**Problem requirements:** Among the entries, find the lines with the string "cell" and report them.

Stored data
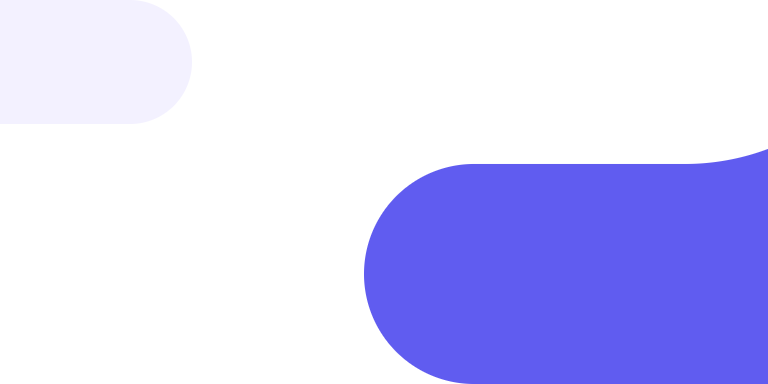
A Shadertoy shader for this background:

```glsl
// Flat white backdrop with a pale corner pill and a violet pill that flares upward at the right.

// Lengths are in canvas heights, origin at the lower left.
const vec3 WHITE  = vec3(1.0);
const vec3 PALE   = vec3(0.953, 0.945, 1.0);
const vec3 VIOLET = vec3(0.378, 0.362, 0.941);

const float PALE_RADIUS = 0.1615;
const vec2  PALE_CENTER = vec2(0.3385, 0.8385);    // center of the right cap

const float VIOLET_RADIUS = 0.2865;
const vec2  VIOLET_CENTER = vec2(1.2344, 0.2865);  // center of the left cap

const float FLARE_START  = 1.784;                  // where the top edge bends up
const float FLARE_RADIUS = 0.615;

// Signed distance to a pill with one round cap, endless toward +x.
float halfPill(vec2 p, float radius) {
    return length(vec2(min(p.x, 0.0), p.y)) - radius;
}

// Signed distance to the area under a concave arc that starts tangent to a flat edge.
float flare(vec2 p, vec2 arcCenter, float radius) {
    vec2 q = p - arcCenter;
    float underArc = radius - length(vec2(q.x, min(q.y, 0.0)));
    return max(underArc, -q.x);
}

// Antialiased coverage of a shape, one pixel wide at its edge.
float coverage(float dist, float pixel) {
    return clamp(0.5 - dist / pixel, 0.0, 1.0);
}

void mainImage(out vec4 fragColor, in vec2 fragCoord) {
    float pixel = 1.0 / iResolution.y;
    vec2 p = fragCoord * pixel;

    // Pale pill, entering from the left
    vec2 palePoint = (p - PALE_CENTER) * vec2(-1.0, 1.0);
    float paleDist = halfPill(palePoint, PALE_RADIUS);

    // Violet pill, leaving to the right and joined with its flare
    float topEdge = VIOLET_CENTER.y + VIOLET_RADIUS;
    vec2 arcCenter = vec2(FLARE_START, topEdge + FLARE_RADIUS);
    float violetDist = min(halfPill(p - VIOLET_CENTER, VIOLET_RADIUS),
                           flare(p, arcCenter, FLARE_RADIUS));

    // Layers
    vec3 color = mix(WHITE, PALE, coverage(paleDist, pixel));
    color = mix(color, VIOLET, coverage(violetDist, pixel));
    fragColor = vec4(color, 1.0);
}
```
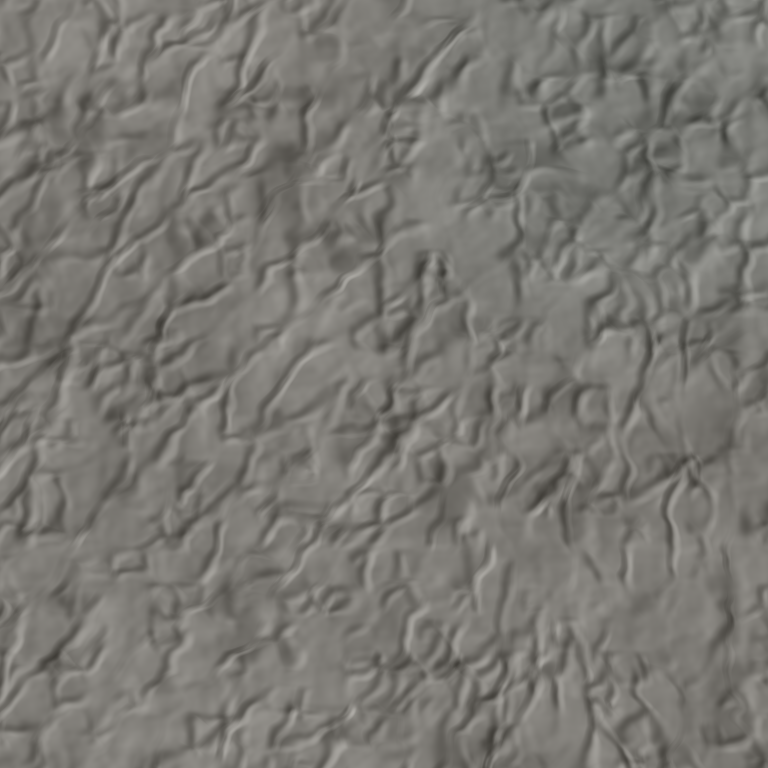
Reproduce this texture procedurally as a Shadertoy shader.

```glsl
const vec3 STONE = vec3(0.496, 0.486, 0.465);
const vec3 COOL_TINT = vec3(-0.012, 0.001, 0.003);
const vec2 LIGHT_STEP = vec2(0.0044, -0.0024);

vec2 hash2(vec2 p) {
    vec3 q = fract(p.xyx * vec3(0.1031, 0.1030, 0.0973));
    q += dot(q, q.yzx + 33.33);
    return fract((q.xx + q.yz) * q.zy);
}

float noise(vec2 p) {
    vec2 cell = floor(p);
    vec2 f = fract(p);
    f = f * f * f * (f * (f * 6.0 - 15.0) + 10.0);
    float low = mix(hash2(cell).x, hash2(cell + vec2(1, 0)).x, f.x);
    float high = mix(hash2(cell + vec2(0, 1)).x, hash2(cell + vec2(1, 1)).x, f.x);
    return mix(low, high, f.y);
}

vec2 warp(vec2 p, float frequency, float amount) {
    vec2 offset = vec2(noise(p * frequency), noise(p * frequency + 57.3));
    return p + amount * (offset - 0.5);
}

// Crumbly area at the upper right
float crumble(vec2 p) {
    return smoothstep(0.35, 0.8, p.x) * smoothstep(0.4, 0.75, p.y);
}

// Local metric: slanted plates at the left, upright ones at the lower right
mat2 grainMetric(vec2 p, float elongation) {
    float upright = smoothstep(0.45, 0.85, p.x) * (1.0 - smoothstep(0.4, 0.75, p.y));
    float angle = mix(0.86, 1.6, upright);
    float stretch = sqrt(mix(elongation, 1.15, crumble(p)));
    vec2 along = vec2(cos(angle), sin(angle));
    vec2 across = vec2(-along.y, along.x);
    return transpose(mat2(along / stretch, across * stretch));
}

// Raised plates that fall to zero in the grooves between them
float plates(vec2 p, mat2 metric, float grooveWidth) {
    vec2 base = floor(p);
    float nearest = 100.0;
    float second = 100.0;
    float level = 0.0;
    for (int y = -2; y <= 2; y++) {
        for (int x = -2; x <= 2; x++) {
            vec2 cell = base + vec2(x, y);
            vec2 seed = hash2(cell);
            float d = length(metric * (cell + seed - p));
            if (d < nearest) {
                second = nearest;
                nearest = d;
                level = mix(0.55, 1.0, hash2(cell + 91.0).y);
            } else {
                second = min(second, d);
            }
        }
    }
    return level * smoothstep(0.0, grooveWidth, second - nearest);
}

// Broken grooves of two sizes over soft lumps and fine roughness
float surfaceHeight(vec2 p) {
    float loose = crumble(p);
    vec2 bent = warp(warp(p, 15.0, 0.018), 48.0, 0.010);
    float plateDepth = smoothstep(0.3, 0.65, noise(p * 19.0 + 4.0));
    float chipDepth = smoothstep(0.45, 0.8, noise(p * 23.0 + 31.0) + 0.15 * loose);
    float grooveWidth = mix(0.2, 0.4, noise(p * 24.0 + 8.0));

    float large = plates(bent * 13.0, grainMetric(p, 2.6), grooveWidth);
    float small = plates(bent * 25.0 + 17.0, grainMetric(p, 1.5), 0.5);
    float height = mix(0.85, large, mix(0.12, 1.0, plateDepth));
    height += 0.8 * mix(0.8, small, chipDepth);
    height += 0.55 * noise(bent * 40.0) + 0.14 * noise(p * 85.0);
    return height;
}

void mainImage(out vec4 fragColor, in vec2 fragCoord) {
    vec2 p = fragCoord / iResolution.y;

    // Side light from the upper left
    float slope = surfaceHeight(p + LIGHT_STEP) - surfaceHeight(p - LIGHT_STEP);
    float relief = 0.2 * tanh(0.8 * slope);

    // Darker hollows and broad uneven tone
    float hollow = clamp(0.08 * (surfaceHeight(p) - 1.75), -0.09, 0.02);
    float tone = 0.05 * (noise(p * 5.0 + 12.0) - 0.5);
    tone += 0.045 * (noise(p * 14.0 + 63.0) - 0.5);

    vec3 color = STONE + relief + hollow + tone;
    color += COOL_TINT * crumble(p);
    fragColor = vec4(clamp(color, 0.0, 1.0), 1.0);
}
```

**Answer box:**
    vec2 cell = floor(p);
    float low = mix(hash2(cell).x, hash2(cell + vec2(1, 0)).x, f.x);
    float high = mix(hash2(cell + vec2(0, 1)).x, hash2(cell + vec2(1, 1)).x, f.x);
            vec2 cell = base + vec2(x, y);
            vec2 seed = hash2(cell);
            float d = length(metric * (cell + seed - p));
                level = mix(0.55, 1.0, hash2(cell + 91.0).y);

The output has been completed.